* [Problem to work on]: Once the pictures have been removed, repeat the remainder of the records exactly.

* [Supplied information]:
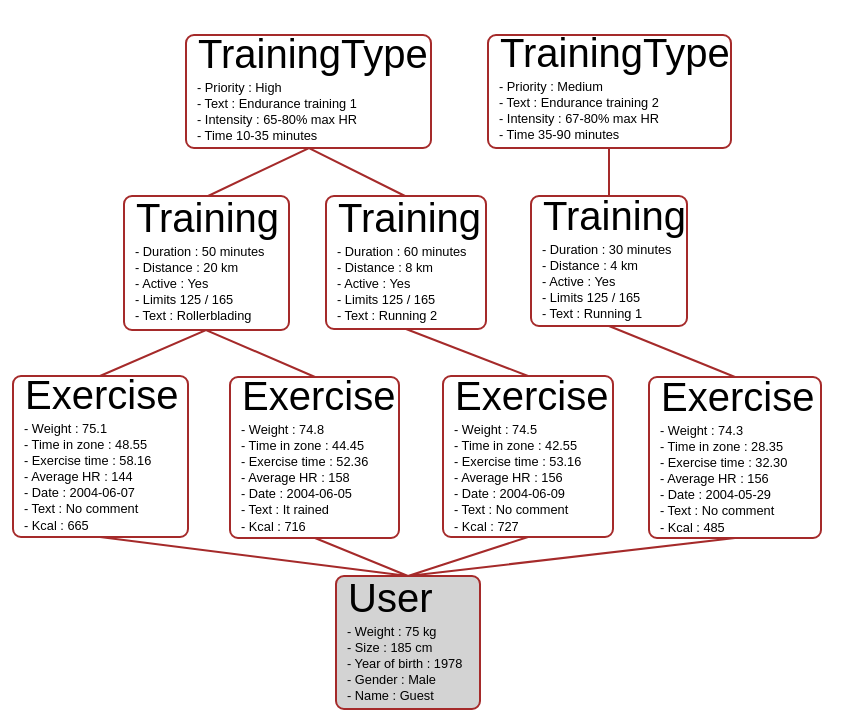
<!DOCTYPE html>
<html lang="en">
<head>
<meta charset="utf-8">
<title>Training data diagram</title>
<style>
:root {
  --line: #a52a2a;
  --paper: #ffffff;
  --user-fill: #d3d3d3;
  --ink: #000000;
}
* { box-sizing: border-box; margin: 0; padding: 0; }
body { background: var(--paper); overflow: hidden; }
.diagram {
  position: relative;
  width: 864px;
  height: 724px;
  overflow: hidden;
  background: var(--paper);
  color: var(--ink);
  font-family: "Liberation Sans", Arial, sans-serif;
}
.links {
  position: absolute;
  inset: 0;
  fill: none;
  stroke: var(--line);
  stroke-width: 2;
}
.node {
  position: absolute;
  left: var(--x);
  top: var(--y);
  width: var(--w);
  height: var(--h);
  display: flex;
  flex-direction: column;
  padding-left: 10px;
  border: 2px solid var(--line);
  border-radius: 9px;
  background: var(--paper);
  white-space: nowrap;
}
.node h2 {
  margin: var(--shift) 0 6px 1px;
  font-size: 40px;
  font-weight: 400;
  line-height: 40px;
}
.node ul { list-style: none; font-size: 12.8px; line-height: 16.1px; }
.node li::before { content: "- "; }
.user { background: var(--user-fill); }
</style>
</head>
<body>
<main class="diagram">
  <svg class="links" width="864" height="724" viewBox="0 0 864 724" aria-hidden="true">
    <path d="M206 197L309 148L407 197"/>
    <path d="M609 148V196"/>
    <path d="M100 376L206 330L315 377"/>
    <path d="M406 329L528 376"/>
    <path d="M609 326L735 377"/>
    <path d="M100 537L408 576L315 538"/>
    <path d="M528 537L408 576L735 538"/>
  </svg>

  <section class="node type" style="--x:185px;--y:34px;--w:247px;--h:115px;--shift:-2px">
    <h2>TrainingType</h2>
    <ul>
      <li>Priority : High</li>
      <li>Text : Endurance training 1</li>
      <li>Intensity : 65-80% max HR</li>
      <li>Time 10-35 minutes</li>
    </ul>
  </section>
  <section class="node type" style="--x:487px;--y:34px;--w:245px;--h:115px;--shift:-3px">
    <h2>TrainingType</h2>
    <ul>
      <li>Priority : Medium</li>
      <li>Text : Endurance training 2</li>
      <li>Intensity : 67-80% max HR</li>
      <li>Time 35-90 minutes</li>
    </ul>
  </section>

  <section class="node training" style="--x:123px;--y:195px;--w:167px;--h:136px;--shift:1px">
    <h2>Training</h2>
    <ul>
      <li>Duration : 50 minutes</li>
      <li>Distance : 20 km</li>
      <li>Active : Yes</li>
      <li>Limits 125 / 165</li>
      <li>Text : Rollerblading</li>
    </ul>
  </section>
  <section class="node training" style="--x:325px;--y:195px;--w:162px;--h:135px;--shift:1px">
    <h2>Training</h2>
    <ul>
      <li>Duration : 60 minutes</li>
      <li>Distance : 8 km</li>
      <li>Active : Yes</li>
      <li>Limits 125 / 165</li>
      <li>Text : Running 2</li>
    </ul>
  </section>
  <section class="node training" style="--x:530px;--y:195px;--w:158px;--h:132px;--shift:-1px">
    <h2>Training</h2>
    <ul>
      <li>Duration : 30 minutes</li>
      <li>Distance : 4 km</li>
      <li>Active : Yes</li>
      <li>Limits 125 / 165</li>
      <li>Text : Running 1</li>
    </ul>
  </section>

  <section class="node exercise" style="--x:12px;--y:375px;--w:177px;--h:163px;--shift:-2px">
    <h2>Exercise</h2>
    <ul>
      <li>Weight : 75.1</li>
      <li>Time in zone : 48.55</li>
      <li>Exercise time : 58.16</li>
      <li>Average HR : 144</li>
      <li>Date : 2004-06-07</li>
      <li>Text : No comment</li>
      <li>Kcal : 665</li>
    </ul>
  </section>
  <section class="node exercise" style="--x:229px;--y:376px;--w:171px;--h:163px;--shift:-2px">
    <h2>Exercise</h2>
    <ul>
      <li>Weight : 74.8</li>
      <li>Time in zone : 44.45</li>
      <li>Exercise time : 52.36</li>
      <li>Average HR : 158</li>
      <li>Date : 2004-06-05</li>
      <li>Text : It rained</li>
      <li>Kcal : 716</li>
    </ul>
  </section>
  <section class="node exercise" style="--x:442px;--y:375px;--w:172px;--h:163px;--shift:-1px">
    <h2>Exercise</h2>
    <ul>
      <li>Weight : 74.5</li>
      <li>Time in zone : 42.55</li>
      <li>Exercise time : 53.16</li>
      <li>Average HR : 156</li>
      <li>Date : 2004-06-09</li>
      <li>Text : No comment</li>
      <li>Kcal : 727</li>
    </ul>
  </section>
  <section class="node exercise" style="--x:648px;--y:376px;--w:174px;--h:163px;--shift:-1px">
    <h2>Exercise</h2>
    <ul>
      <li>Weight : 74.3</li>
      <li>Time in zone : 28.35</li>
      <li>Exercise time : 32.30</li>
      <li>Average HR : 156</li>
      <li>Date : 2004-05-29</li>
      <li>Text : No comment</li>
      <li>Kcal : 485</li>
    </ul>
  </section>

  <section class="node user" style="--x:335px;--y:575px;--w:146px;--h:135px;--shift:1px">
    <h2>User</h2>
    <ul>
      <li>Weight : 75 kg</li>
      <li>Size : 185 cm</li>
      <li>Year of birth : 1978</li>
      <li>Gender : Male</li>
      <li>Name : Guest</li>
    </ul>
  </section>
</main>
</body>
</html>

* [Solution for this problem]:
<!DOCTYPE html>
<html lang="en">
<head>
<meta charset="utf-8">
<title>Training data diagram</title>
<style>
:root {
  --line: #a52a2a;
  --paper: #ffffff;
  --user-fill: #d3d3d3;
  --ink: #000000;
}
* { box-sizing: border-box; margin: 0; padding: 0; }
body { background: var(--paper); overflow: hidden; }
.diagram {
  position: relative;
  width: 864px;
  height: 724px;
  overflow: hidden;
  background: var(--paper);
  color: var(--ink);
  font-family: "Liberation Sans", Arial, sans-serif;
}
.links {
  position: absolute;
  inset: 0;
  fill: none;
  stroke: var(--line);
  stroke-width: 2;
}
.node {
  position: absolute;
  left: var(--x);
  top: var(--y);
  width: var(--w);
  height: var(--h);
  display: flex;
  flex-direction: column;
  padding-left: 10px;
  border: 2px solid var(--line);
  border-radius: 9px;
  background: var(--paper);
  white-space: nowrap;
}
.node h2 {
  margin: var(--shift) 0 6px 1px;
  font-size: 40px;
  font-weight: 400;
  line-height: 40px;
}
.node ul { list-style: none; font-size: 12.8px; line-height: 16.1px; }
.node li::before { content: "- "; }
.user { background: var(--user-fill); }
</style>
</head>
<body>
<main class="diagram">
  <svg class="links" width="864" height="724" viewBox="0 0 864 724" aria-hidden="true">
    <path d="M206 197L309 148L407 197"/>
    <path d="M609 148V196"/>
    <path d="M100 376L206 330L315 377"/>
    <path d="M406 329L528 376"/>
    <path d="M609 326L735 377"/>
    <path d="M100 537L408 576L315 538"/>
    <path d="M528 537L408 576L735 538"/>
  </svg>

  <section class="node type" style="--x:185px;--y:34px;--w:247px;--h:115px;--shift:-2px">
    <h2>TrainingType</h2>
    <ul>
      <li>Priority : High</li>
      <li>Text : Endurance training 1</li>
      <li>Intensity : 65-80% max HR</li>
      <li>Time 10-35 minutes</li>
    </ul>
  </section>
  <section class="node type" style="--x:487px;--y:34px;--w:245px;--h:115px;--shift:-3px">
    <h2>TrainingType</h2>
    <ul>
      <li>Priority : Medium</li>
      <li>Text : Endurance training 2</li>
      <li>Intensity : 67-80% max HR</li>
      <li>Time 35-90 minutes</li>
    </ul>
  </section>

  <section class="node training" style="--x:123px;--y:195px;--w:167px;--h:136px;--shift:1px">
    <h2>Training</h2>
    <ul>
      <li>Duration : 50 minutes</li>
      <li>Distance : 20 km</li>
      <li>Active : Yes</li>
      <li>Limits 125 / 165</li>
      <li>Text : Rollerblading</li>
    </ul>
  </section>
  <section class="node training" style="--x:325px;--y:195px;--w:162px;--h:135px;--shift:1px">
    <h2>Training</h2>
    <ul>
      <li>Duration : 60 minutes</li>
      <li>Distance : 8 km</li>
      <li>Active : Yes</li>
      <li>Limits 125 / 165</li>
      <li>Text : Running 2</li>
    </ul>
  </section>
  <section class="node training" style="--x:530px;--y:195px;--w:158px;--h:132px;--shift:-1px">
    <h2>Training</h2>
    <ul>
      <li>Duration : 30 minutes</li>
      <li>Distance : 4 km</li>
      <li>Active : Yes</li>
      <li>Limits 125 / 165</li>
      <li>Text : Running 1</li>
    </ul>
  </section>

  <section class="node exercise" style="--x:12px;--y:375px;--w:177px;--h:163px;--shift:-2px">
    <h2>Exercise</h2>
    <ul>
      <li>Weight : 75.1</li>
      <li>Time in zone : 48.55</li>
      <li>Exercise time : 58.16</li>
      <li>Average HR : 144</li>
      <li>Date : 2004-06-07</li>
      <li>Text : No comment</li>
      <li>Kcal : 665</li>
    </ul>
  </section>
  <section class="node exercise" style="--x:229px;--y:376px;--w:171px;--h:163px;--shift:-2px">
    <h2>Exercise</h2>
    <ul>
      <li>Weight : 74.8</li>
      <li>Time in zone : 44.45</li>
      <li>Exercise time : 52.36</li>
      <li>Average HR : 158</li>
      <li>Date : 2004-06-05</li>
      <li>Text : It rained</li>
      <li>Kcal : 716</li>
    </ul>
  </section>
  <section class="node exercise" style="--x:442px;--y:375px;--w:172px;--h:163px;--shift:-1px">
    <h2>Exercise</h2>
    <ul>
      <li>Weight : 74.5</li>
      <li>Time in zone : 42.55</li>
      <li>Exercise time : 53.16</li>
      <li>Average HR : 156</li>
      <li>Date : 2004-06-09</li>
      <li>Text : No comment</li>
      <li>Kcal : 727</li>
    </ul>
  </section>
  <section class="node exercise" style="--x:648px;--y:376px;--w:174px;--h:163px;--shift:-1px">
    <h2>Exercise</h2>
    <ul>
      <li>Weight : 74.3</li>
      <li>Time in zone : 28.35</li>
      <li>Exercise time : 32.30</li>
      <li>Average HR : 156</li>
      <li>Date : 2004-05-29</li>
      <li>Text : No comment</li>
      <li>Kcal : 485</li>
    </ul>
  </section>

  <section class="node user" style="--x:335px;--y:575px;--w:146px;--h:135px;--shift:1px">
    <h2>User</h2>
    <ul>
      <li>Weight : 75 kg</li>
      <li>Size : 185 cm</li>
      <li>Year of birth : 1978</li>
      <li>Gender : Male</li>
      <li>Name : Guest</li>
    </ul>
  </section>
</main>
</body>
</html>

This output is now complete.